On Lynne Truss & writers not telling their friends
This warning struck me quite forcibly because I've just agreed to collaborate on a novel with another writer, something I've never done before (have never even contemplated doing it either) and I'll soon be blogging about the process. Yes, that's right, I'm going to to be blogging about a work-in-progress, talking about the pleasures and pains, the ideas taken up and discarded, the darlings I've had to kill and so on. And I'm sure many will throw in their tuppence-worth of advice to me, some of which I'll take and some of which I'll weep over.
Will that all 'input' put me off? I don't know yet. But I do know I've discussed plots with friends before. It was a writer friend, Nick Brooks (My Name is Denise Forrester, The Good Death) who gave me some great advice in the early stages of my historical novel. He pointed me in the direction of Hogg and Scotland's 'schizophrenic' literary tradition when I (incredibly, given that it's all about madness and Gothic horror) hadn't seen the connection between that and what I was doing. That awareness really helped me expand and deepen what I was doing. I'm sure he probably told me to leave off some things I was doing, too - I can't be sure, I wouldn't have listened to those bits! Because, in the end, we take the advice we want - It's important to remember, Samson didn't take Truss's advice in the end. Writers tend to be a harder bunch to shake, for all the impression of fragile egos.

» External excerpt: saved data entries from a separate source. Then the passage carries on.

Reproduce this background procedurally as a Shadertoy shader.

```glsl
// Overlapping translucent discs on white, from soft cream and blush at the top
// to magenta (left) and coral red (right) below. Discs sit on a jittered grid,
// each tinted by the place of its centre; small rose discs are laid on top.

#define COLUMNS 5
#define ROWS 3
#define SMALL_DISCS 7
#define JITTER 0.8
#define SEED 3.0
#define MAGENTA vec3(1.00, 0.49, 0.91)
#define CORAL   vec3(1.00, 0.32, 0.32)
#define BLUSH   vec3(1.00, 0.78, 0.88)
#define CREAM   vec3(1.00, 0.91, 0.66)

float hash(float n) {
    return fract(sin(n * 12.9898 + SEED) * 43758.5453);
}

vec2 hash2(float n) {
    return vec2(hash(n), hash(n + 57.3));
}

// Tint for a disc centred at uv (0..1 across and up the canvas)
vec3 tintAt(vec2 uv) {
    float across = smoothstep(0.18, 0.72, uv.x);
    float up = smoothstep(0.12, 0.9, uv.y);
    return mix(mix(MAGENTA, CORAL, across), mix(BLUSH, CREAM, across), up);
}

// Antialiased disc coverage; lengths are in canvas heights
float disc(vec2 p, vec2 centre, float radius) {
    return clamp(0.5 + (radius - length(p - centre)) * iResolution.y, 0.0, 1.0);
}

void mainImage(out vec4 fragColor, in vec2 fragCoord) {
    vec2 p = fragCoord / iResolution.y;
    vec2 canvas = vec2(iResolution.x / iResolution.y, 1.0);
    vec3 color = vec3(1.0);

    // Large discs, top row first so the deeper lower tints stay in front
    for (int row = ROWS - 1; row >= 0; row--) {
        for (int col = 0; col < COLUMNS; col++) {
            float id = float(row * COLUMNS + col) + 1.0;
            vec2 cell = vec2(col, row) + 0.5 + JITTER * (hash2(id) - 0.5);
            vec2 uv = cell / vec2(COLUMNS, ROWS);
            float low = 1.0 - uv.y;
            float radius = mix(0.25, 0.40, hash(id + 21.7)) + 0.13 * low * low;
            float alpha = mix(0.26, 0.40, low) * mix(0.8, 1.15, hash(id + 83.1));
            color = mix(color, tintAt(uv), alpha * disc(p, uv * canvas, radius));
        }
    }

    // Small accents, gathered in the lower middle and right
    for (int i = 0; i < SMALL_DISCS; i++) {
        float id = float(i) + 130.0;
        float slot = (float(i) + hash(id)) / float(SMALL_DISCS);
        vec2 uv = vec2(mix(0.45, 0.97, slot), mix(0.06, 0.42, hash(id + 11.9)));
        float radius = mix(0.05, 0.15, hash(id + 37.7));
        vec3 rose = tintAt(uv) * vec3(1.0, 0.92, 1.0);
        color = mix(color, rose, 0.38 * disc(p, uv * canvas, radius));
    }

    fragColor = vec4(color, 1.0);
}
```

But don't take my word for it. As a biographer and reviewer, I'm steeped in those literary letters where writers divulge what they're doing and how they're doing it to friends and relations and anyone who'll listen. And thank goodness for it, too - I shudder to think what we'd make of Joyce's work without his letters to Frank Budgen, detailing chapters, asking for information. Elizabeth Smart's letters are full of personal anguish but also plans for her work.Ted Hughes and T S Eliot talk about the inspirations for their poetry, thrash out ideas. What about Virginia Woolf's discussions with friends and her husband, Leonard? Penelope Fitzgerald was a lovely writer but bless her, her letters are so lacking in any discussion about her creative process, what inspires her, they drove me to distraction. How I wish she'd had a Budgen to tell it all to!
I'd hazard a guess that more literary couples than fewer talk to each other, too, about the ideas for their work, and how it's going. While there will be some who guard their work protectively like a new-born child (I can't even imagine what that would do to a relationship - cries of 'no, get out, don't look!' You'd have to be a very successful author to afford the separate space you'd need to write without that. I write in the kitchen), I suspect most will be very open with what each other is doing (Sylvia Plath finally felt she and Hughes were too open with one another, and did retreat into keeping her work from his creative 'interference')
It doesn't always work, of course - Truss is right that sometimes one opinion can be an opinion too much. Charlotte Bronte's husband reputedly exclaimed, 'not another one set in a school?' at her unfinished, last novel, which distressed her so much, she put the novel away. But by and large, discussing your ideas is a good thing - how would creative writing classes work otherwise?
With my new 'collaborative' partner, we'll have to thrash out ideas together, there won't be any keeping it to ourselves. Maybe I'll like the openness of the process, maybe it won't be any different from writing on my own. But having another writer to communicate with on the arduous way to the finished product - I think that's a gift I'm overjoyed to have been offered. As long as they don't tell me what I'm doing is rubbish, of course....